Last Tuesday the crowd at the Portland Pirates game against Worcester sipped soda and munched on pretzels and popcorn as Canadian artist Graeme Patterson's two-minute video "Ten Point Game" was announced. Minutes before the game the Civic Center's JumboTron hovering over center ice cut from zippy promotional spots to the logo for the ICA. As the stop-animation began a few supportive shouts rang from the audience, and there was some confused whispering and the inevitable chitchat as people took their seats, but the crowd was largely attentive and curious.
BRINGING ART TO THE MASSES Video projections at Portland Pirates games.
So began a series of three Pirates games that featured video screenings last week. Curated by the Institute of Contemporary Art's new director Daniel Fuller, the artworks, each related to hockey, served as ambassadors between Portland's art and sport communities. Stereotypically speaking, the ethnographic and over-analytical tendencies of the former camp might presumably look at the event as a concentrated sample of problematic prescribed social identities and narratives, while the latter might rather get the action started. The hockey theme of each of the films connected the two groups superficially, but provided an elemental common ground that quickly related the two, and displayed that the enjoyment of art and sport is not mutually exclusive.
The ICA's collaboration with the Portland Pirates stands as a curated situation, a confrontation and synthesis of two worlds that are largely considered to be culturally opposed. The contextualization of the art films in the sports arena aimed to gave rise to discussions of competition, commercialism, and audience, as well as, perhaps, to promote a rowdy and animated environment for the reception of art. Fuller is himself a sports fan, and views games as a gathering point, as a "shared, collective landscape with the joy of success and the agony of defeat." He imagined this cultural experiment to be a perfect opportunity to reach new audiences as a curator of art, and to engender important conversation.
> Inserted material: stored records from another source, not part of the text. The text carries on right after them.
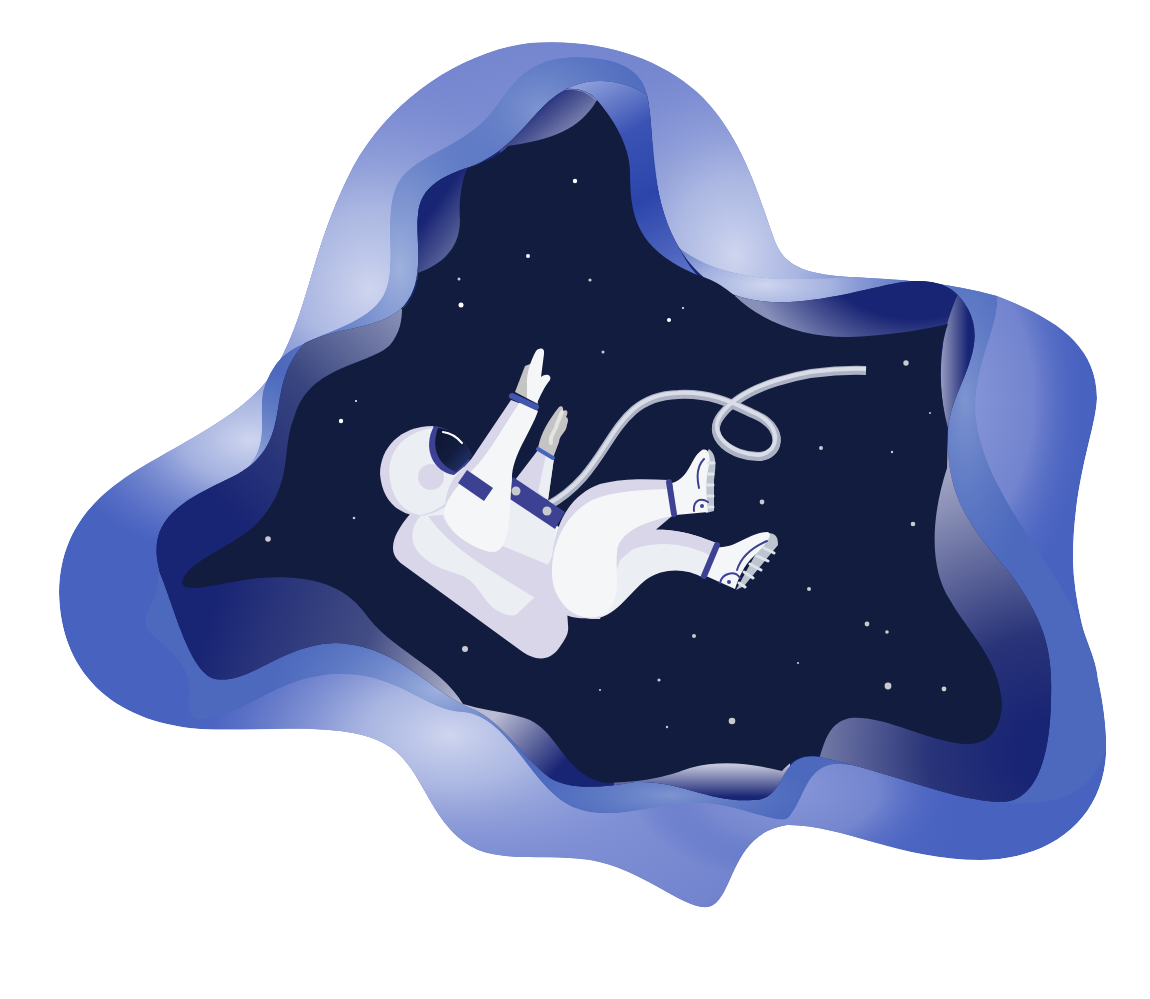
<!DOCTYPE html>
<html lang="en">
<head>
<meta charset="utf-8">
<title>Astronaut adrift</title>
<style>
:root{--blue:#4862c0;--mid:#4c69bd;--pale:#c9d0ed;--soft:#7b8cd2;--deep:#182474;--space:#121c3e;--suit:#f4f6f8;--suit-grey:#ebeef3;--shade:#d9d6ea;--trim:#3d4194;--metal:#bcc5d0;--star:#c9cacf}
html,body{margin:0;width:1150px;height:999px;overflow:hidden;background:#fff}
svg{display:block}
.suit{fill:var(--suit)}.suit-grey{fill:var(--suit-grey)}.shade{fill:var(--shade)}.trim{fill:var(--trim)}.metal{fill:var(--metal)}
.line{fill:none;stroke-linecap:round}
</style>
</head>
<body>
<svg width="1150" height="999" viewBox="0 0 1150 999" role="img" aria-label="Astronaut floating in a layered paper-cut opening into space">
<defs>
<radialGradient id="pale-glow"><stop offset="0" stop-color="#ced5ef"/><stop offset=".35" stop-color="#b4bfe5" stop-opacity=".85"/><stop offset="1" stop-color="#7b8cd2" stop-opacity="0"/></radialGradient>
<radialGradient id="soft-glow"><stop offset="0" stop-color="#8796d8"/><stop offset=".55" stop-color="#7788d0" stop-opacity=".9"/><stop offset="1" stop-color="#4862c0" stop-opacity="0"/></radialGradient>
<radialGradient id="mid-glow"><stop offset="0" stop-color="#9fb1dd"/><stop offset="1" stop-color="#6f8bcd" stop-opacity="0"/></radialGradient>
<linearGradient id="fold-top" gradientUnits="userSpaceOnUse" x1="535" y1="100" x2="572" y2="146"><stop offset="0" stop-color="#182474"/><stop offset="1" stop-color="#9499bd"/></linearGradient>
<linearGradient id="fold-notch" gradientUnits="userSpaceOnUse" x1="428" y1="215" x2="470" y2="245"><stop offset="0" stop-color="#182474"/><stop offset="1" stop-color="#6b74a4"/></linearGradient>
<linearGradient id="fold-left" gradientUnits="userSpaceOnUse" x1="220" y1="510" x2="410" y2="320"><stop offset="0" stop-color="#182474"/><stop offset=".55" stop-color="#39457f"/><stop offset="1" stop-color="#8890b6"/></linearGradient>
<linearGradient id="fold-foot" gradientUnits="userSpaceOnUse" x1="205" y1="620" x2="462" y2="705"><stop offset="0" stop-color="#182474"/><stop offset=".6" stop-color="#434d84"/><stop offset="1" stop-color="#b4b7cd"/></linearGradient>
<linearGradient id="fold-dip" gradientUnits="userSpaceOnUse" x1="565" y1="762" x2="505" y2="706"><stop offset="0" stop-color="#182474"/><stop offset="1" stop-color="#b9bcd2"/></linearGradient>
<linearGradient id="fold-ridge" gradientUnits="userSpaceOnUse" x1="0" y1="797" x2="0" y2="765"><stop offset="0" stop-color="#182474"/><stop offset="1" stop-color="#c4c7da"/></linearGradient>
<radialGradient id="fold-right" gradientUnits="userSpaceOnUse" cx="1050" cy="755" r="300"><stop offset=".1" stop-color="#182474"/><stop offset=".4" stop-color="#283378"/><stop offset="1" stop-color="#a0a5c4"/></radialGradient>
<linearGradient id="fold-cheek" gradientUnits="userSpaceOnUse" x1="968" y1="0" x2="938" y2="0"><stop offset="0" stop-color="#182474"/><stop offset="1" stop-color="#a2a7c7"/></linearGradient>
<radialGradient id="fold-brow" gradientUnits="userSpaceOnUse" cx="915" cy="195" r="190"><stop offset=".65" stop-color="#182474"/><stop offset="1" stop-color="#888fb9"/></radialGradient>
<linearGradient id="fold-blue" gradientUnits="userSpaceOnUse" x1="585" y1="80" x2="690" y2="275"><stop offset="0" stop-color="#8fa1dc"/><stop offset=".3" stop-color="#3a53b4"/><stop offset=".6" stop-color="#2b45ab"/><stop offset="1" stop-color="#5c72c6"/></linearGradient>
<linearGradient id="visor-glass" x1="0" y1="0" x2="1" y2="1"><stop offset="0" stop-color="#0d1530"/><stop offset=".5" stop-color="#121c3e"/><stop offset="1" stop-color="#26397b"/></linearGradient>
<path id="outer-edge" d="M530 43C602 38 658 58 697 92C740 132 757 190 773 236C782 264 800 274 850 277C910 280 950 283 997 296C1055 318 1097 345 1097 398C1096 430 1073 480 1073 560C1074 600 1085 640 1098 680C1103 705 1107 730 1106 755C1102 820 1050 860 980 860C900 860 840 824 787 825C735 833 735 885 716 903C695 922 650 870 590 860C550 854 510 862 478 850C430 828 425 770 390 747C350 720 270 732 200 729C110 722 60 670 59 592C60 530 95 495 140 468C200 433 250 410 275 369C310 310 310 250 353 167C390 100 460 52 530 43Z"/>
<path id="middle-edge" d="M575 57C620 57 643 70 648 98C655 145 655 225 682 250C730 285 800 280 850 277C910 280 950 283 997 296C1000 330 966 375 978 430C990 495 1050 560 1080 620C1090 650 1096 660 1098 680C1104 705 1107 735 1106 750C1090 800 1050 806 1000 803C940 790 900 768 838 764C805 765 805 800 788 818C780 824 755 812 720 805C670 795 620 825 575 808C530 790 510 715 462 712C425 710 400 674 340 674C280 675 250 712 207 719C189 721 188 715 190 690C188 650 145 640 145 622C147 605 158 600 158 575L185 500L240 473C275 450 255 410 265 385C275 360 285 352 305 343C330 330 375 320 386 290C398 260 380 205 402 177C425 150 470 145 497 105C515 80 530 58 575 57Z"/>
<path id="hole-edge" d="M565 90C590 75 625 80 647 95C655 130 648 170 668 225C690 280 730 305 790 302C850 298 890 280 920 281C945 282 957 290 968 309C990 350 950 390 948 430C944 510 985 540 1015 580C1050 630 1052 660 1051 700C1050 760 1035 803 1000 802C950 800 900 775 820 757C775 750 790 800 753 800C710 803 680 780 635 782C600 788 570 790 550 778C520 755 505 725 475 710C430 693 400 645 335 643C280 645 250 685 215 679C190 673 175 610 160 573C145 520 180 502 230 478C300 445 260 390 305 343C340 325 390 330 408 300C425 275 415 235 418 215C420 185 445 175 475 165C520 145 535 105 565 90Z"/>
<clipPath id="in-outer"><use href="#outer-edge"/></clipPath>
<clipPath id="in-middle"><use href="#middle-edge"/></clipPath>
<clipPath id="in-hole"><use href="#hole-edge"/></clipPath>
</defs>

<g id="outer-layer" clip-path="url(#in-outer)">
<use href="#outer-edge" fill="var(--blue)"/>
<ellipse cx="550" cy="230" rx="480" ry="390" fill="url(#soft-glow)"/>
<ellipse cx="560" cy="790" rx="420" ry="260" fill="url(#soft-glow)"/>
<ellipse cx="965" cy="400" rx="125" ry="230" fill="url(#soft-glow)"/>
<ellipse cx="790" cy="790" rx="160" ry="90" fill="url(#soft-glow)"/>
<ellipse cx="370" cy="290" rx="200" ry="230" fill="url(#pale-glow)"/>
<ellipse cx="250" cy="440" rx="190" ry="120" fill="url(#pale-glow)"/>
<ellipse cx="735" cy="255" rx="180" ry="220" fill="url(#pale-glow)"/>
<ellipse cx="450" cy="735" rx="240" ry="145" fill="url(#pale-glow)"/>
</g>

<g id="middle-layer" clip-path="url(#in-middle)">
<use href="#middle-edge" fill="var(--mid)"/>
<ellipse cx="400" cy="270" rx="130" ry="240" fill="url(#mid-glow)"/>
<ellipse cx="540" cy="110" rx="130" ry="110" fill="url(#mid-glow)" opacity=".6"/>
<ellipse cx="240" cy="465" rx="120" ry="100" fill="url(#mid-glow)"/>
<ellipse cx="765" cy="285" rx="190" ry="70" fill="url(#pale-glow)"/>
<ellipse cx="965" cy="400" rx="70" ry="200" fill="url(#mid-glow)" opacity=".6"/>
<ellipse cx="440" cy="690" rx="170" ry="90" fill="url(#mid-glow)"/>
<ellipse cx="670" cy="795" rx="140" ry="40" fill="url(#mid-glow)" opacity=".6"/>
</g>

<g id="folds" clip-path="url(#in-hole)">
<rect x="140" y="70" width="930" height="750" fill="var(--deep)"/>
<rect x="500" y="70" width="100" height="90" fill="url(#fold-top)"/>
<rect x="410" y="150" width="70" height="130" fill="url(#fold-notch)"/>
<path d="M140 310L402 309L430 280L430 580H140Z" fill="url(#fold-left)"/>
<rect x="140" y="570" width="324" height="140" fill="url(#fold-foot)"/>
<rect x="464" y="700" width="150" height="95" fill="url(#fold-dip)"/>
<rect x="614" y="755" width="176" height="50" fill="url(#fold-ridge)"/>
<path d="M820 700V810H1070V430H920V700Z" fill="url(#fold-right)"/>
<rect x="735" y="270" width="230" height="75" fill="url(#fold-brow)"/>
<path d="M960 290C940 330 935 380 948 432L990 430V290Z" fill="url(#fold-cheek)"/>
<path d="M565 90C588 88 597 100 610 120L620 280H702C660 240 665 180 660 70H560Z" fill="url(#fold-blue)"/>
</g>

<path id="deep-space" fill="var(--space)" d="M565 89C580 88 590 92 597 100C614 120 629 145 630 170C630 215 635 250 700 276C715 280 725 288 735 296C765 325 810 338 850 337C880 336 920 331 948 324C938 350 938 390 948 428L947 468C930 520 930 570 950 600C970 635 1000 660 1002 705C1000 735 985 748 955 743C915 735 880 715 850 718C830 722 825 740 820 756C800 754 790 762 782 771C750 763 720 760 690 768C670 775 650 782 605 783C565 775 560 735 530 720C510 712 490 712 463 704C440 665 390 650 364 612C340 580 300 575 260 578C220 582 185 595 182 583C185 560 240 545 260 520C295 480 280 450 295 415C310 365 370 365 390 345C400 333 402 320 402 309C412 300 417 290 418 273C440 265 460 250 460 220C458 195 465 170 468 168C490 160 500 155 508 146C550 140 580 130 597 100C590 92 580 89 565 89Z"/>

<g id="stars" fill="var(--star)">
<g fill="#fff"><circle cx="575" cy="181" r="2.2"/><circle cx="528" cy="256" r="2"/><circle cx="461" cy="305" r="2.5"/><circle cx="669" cy="320" r="2"/><circle cx="341" cy="421" r="2.2"/><circle cx="683" cy="308" r="1"/><circle cx="356" cy="401" r="1"/></g>
<circle cx="459" cy="279" r="1.5"/><circle cx="590" cy="280" r="1.6"/><circle cx="603" cy="352" r="1.5"/><circle cx="354" cy="518" r="1.3"/><circle cx="268" cy="539" r="2.8"/><circle cx="465" cy="649" r="3"/><circle cx="906" cy="363" r="2.7"/><circle cx="930" cy="413" r="1"/><circle cx="821" cy="448" r="2"/><circle cx="892" cy="452" r="1.2"/><circle cx="762" cy="502" r="2.4"/><circle cx="913" cy="524" r="2.3"/><circle cx="809" cy="589" r="2"/><circle cx="867" cy="624" r="2.4"/><circle cx="887" cy="632" r="1.8"/><circle cx="694" cy="636" r="2"/><circle cx="798" cy="663" r="1.1"/><circle cx="659" cy="680" r="1.6"/><circle cx="600" cy="690" r="1.1"/><circle cx="888" cy="686" r="3.4"/><circle cx="944" cy="689" r="2.4"/><circle cx="667" cy="727" r="1.2"/><circle cx="732" cy="721" r="3.3"/>
</g>

<g id="tether" class="line">
<path id="cord" d="M548 506C615 470 607 397 678 395C717 393 740 409 757 416C786 430 780 457 758 457C733 457 704 438 721 416C742 388 800 369 866 371" stroke="#adb3c4" stroke-width="8" stroke-linecap="butt"/>
<use href="#cord" y="-1" stroke-width="3" stroke="#d9dde8"/>
<path d="M548 504C615 468 607 395 678 393C717 391 740 407 757 414C784 428 778 454 758 455C735 455 706 436 721 414C742 386 800 367 866 369" stroke="#d9dde8" stroke-width="4" stroke-linecap="butt"/>
</g>

<g id="astronaut">
<g id="rear-arm">
<path fill="#c4c4c4" d="M538 448C541 432 549 420 559 407C562 405 564 408 563 411C567 409 569 412 566 417C569 418 568 422 567 425C566 433 560 434 559 442L553 458Z"/>
<path class="line" d="M551 443C549 435 556 432 557 424L562 412" stroke="#e4e3e0" stroke-width="4"/>
<path class="shade" d="M538 450L554 458L548 500L512 484Z"/>
<path class="suit-grey" d="M546 455L554 458L548 500L538 492Z"/>
<path class="line" d="M538 449L553 458" stroke="#4663bd" stroke-width="4"/>
</g>
<g id="rear-leg">
<path class="suit-grey" d="M617 556C615 536 640 528 667 530C690 532 703 538 716 543L704 578C685 568 664 568 647 579C628 593 616 619 590 619Z"/>
<path class="shade" d="M617 556C615 536 640 528 667 530C690 532 703 538 716 543L711 556C680 540 645 540 617 557Z"/>
<path class="metal" d="M736 590L744 586L778 545C778 537 776 533 767 533Z"/>
<path class="suit" d="M717 547C735 549 748 533 767 532C775 533 765 546 754 556C744 565 739 577 735 589L706 576Z"/>
<path class="line" d="M739 583L745 587M744 572L753 578M750 564L761 570M757 556L768 561M764 548L774 553" stroke="#dfe4ea" stroke-width="3"/>
<path class="line" d="M767 541C753 547 741 557 737 570M720 583C722 573 735 570 740 578" stroke="#3d4194" stroke-width="2"/>
<circle class="trim" cx="729" cy="582" r="2"/>
<path class="line" d="M717 545L704 576" stroke="#3d4194" stroke-width="6"/>
</g>
<path id="backpack" class="shade" d="M410 514C400 526 393 537 393 548C393 555 397 560 402 564L520 650C536 662 550 661 559 648C566 638 569 633 568 625L567 610L580 560L520 480Z"/>
<path class="suit-grey" d="M426 510C409 525 409 543 420 554C435 569 448 570 463 576C480 584 483 604 500 612C508 616 514 617 518 613L536 596C530 590 480 560 426 510Z"/>
<path class="suit-grey" d="M412 514C430 505 450 485 485 485L552 530L553 580L536 590C500 565 455 548 430 518Z"/>
<path class="shade" d="M428 516C450 548 490 570 545 604L570 545L530 505L490 552C470 545 450 535 443 515Z"/>
<g id="helmet">
<path class="shade" d="M433 426C400 426 380 448 380 474C382 498 395 513 417 516C440 516 466 495 470 474Z"/>
<path class="suit-grey" d="M433 428C400 433 386 455 390 480C393 500 405 513 420 515C440 512 460 495 469 474Z"/>
<circle class="shade" cx="431" cy="477" r="13"/>
<path class="trim" d="M434 426C422 448 433 472 454 475L470 462C466 441 452 428 434 426Z"/>
<path d="M438 428C430 450 440 466 456 472L472 456C467 440 455 430 438 428Z" fill="url(#visor-glass)"/>
<path class="line" d="M443 432C451 433 457 437 462 443" stroke="#fff" stroke-width="2"/>
</g>
<g id="chest">
<path class="suit" d="M495 490L520 495L560 528L548 560C530 545 510 540 500 530Z"/>
<path class="suit-grey" d="M506 490L556 528L551 566L500 545Z"/>
<path class="trim" d="M513 477L565 512L555 529L504 495Z"/>
<circle cx="516" cy="491" r="4.5" fill="#c9cacf"/><circle cx="547" cy="511" r="4.5" fill="#c9cacf"/>
</g>
<g id="front-arm">
<path fill="#c4c4c4" d="M515 392L525 366L535 362L538 404Z"/>
<path class="suit" d="M527 387C526 373 531 360 536 351C540 347 545 348 544 354L541 377C546 373 552 375 550 380C544 387 541 395 537 403L527 398Z"/>
<path class="shade" d="M511 400L524 405L490 480L445 515C444 500 448 482 460 471C470 462 474 455 478 449Z"/>
<path class="suit" d="M520 402L538 411C530 434 511 457 512 480C509 505 512 550 494 552C478 552 446 533 444 513C445 497 466 477 479 463C493 446 505 424 520 402Z"/>
<path class="line" d="M512 396L536 407" stroke="#4256b0" stroke-width="6"/>
<path class="trim" d="M467 470L493 488L484 501L458 483Z"/>
</g>
<g id="front-leg">
<path class="shade" d="M536 592C538 575 552 565 553 550C558 515 575 493 600 484C625 478 645 479 668 480L672 516L620 560L600 619C580 619 560 618 555 605Z"/>
<path class="suit" d="M552 572C552 540 567 514 592 500C615 490 645 490 670 489L673 516C650 520 617 531 617 553C615 575 622 595 608 611C596 622 575 619 563 604C555 594 552 584 552 572Z"/>
<path class="metal" d="M709 449C717 455 716 466 714 480L714 511L706 513L700 465Z"/>
<path class="suit" d="M672 483C690 478 690 458 702 450C710 447 711 459 708 470C705 485 707 500 708 512L676 515Z"/>
<path class="line" d="M708 463H714M708 474H713M707 485H713M708 496H713M709 507H713" stroke="#e1e6eb" stroke-width="3"/>
<path class="line" d="M704 459C696 467 697 479 699 488M694 511C693 501 700 497 708 502" stroke="#3d4194" stroke-width="2"/>
<circle class="trim" cx="702" cy="506" r="2"/>
<path class="line" d="M669 482L674 514" stroke="#3d4194" stroke-width="6"/>
</g>
</g>
</svg>
</body>
</html>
In "Ten Point Game," the video screened on Tuesday, Canadian hockey hero Darryl Sittler unemotionally narrates his sequence of assists and goals that culminated in one of the greatest performances in NHL history on February 7, 1976. The 2008 interview with Sittler that serves as narration for the piece is dry and mechanical, seemingly diluted and dulled by the 30 years between the account and the event. Employing the framework of a vintage hockey table game, Patterson recreates the series of scores in accordance with Sittler's tale, leaning on the one-sidedness of the account and ultimately recasting the game as simple, unimpassioned, and somewhat ridiculous. Patterson's video engages with an alternate and multi-tiered world of play and memory as related to a moment steeped in collective nostalgia. He accesses the subjective angle of an experience shared and adored by many. He isolates the hero's tale, removing it from its spectacle status, and allows it to be told with the rigor of someone describing what they ate for breakfast.
"Ten Point Game" proved to be a surprising pause from an inundation of advertisements and promotional events, scantily clad skating ladies, and "Chuck the Puck." The collaboration cleverly engaged both communities, promoting new experiences for both and expanding the parameters of Portland's category of art venue while laying some stones between MECA and the Civic Center. While Fuller's intervention brought energy to art consumption and critical thinking to a sports event, it also got some recent attention from Tyler Green's Modern Art Notes, deemed "the most influential of all visual-art blogs" by the Wall Street Journal. We can't wait to see what Fuller's next move is.
Annie Larmon can be reached at firstname.lastname@example.org.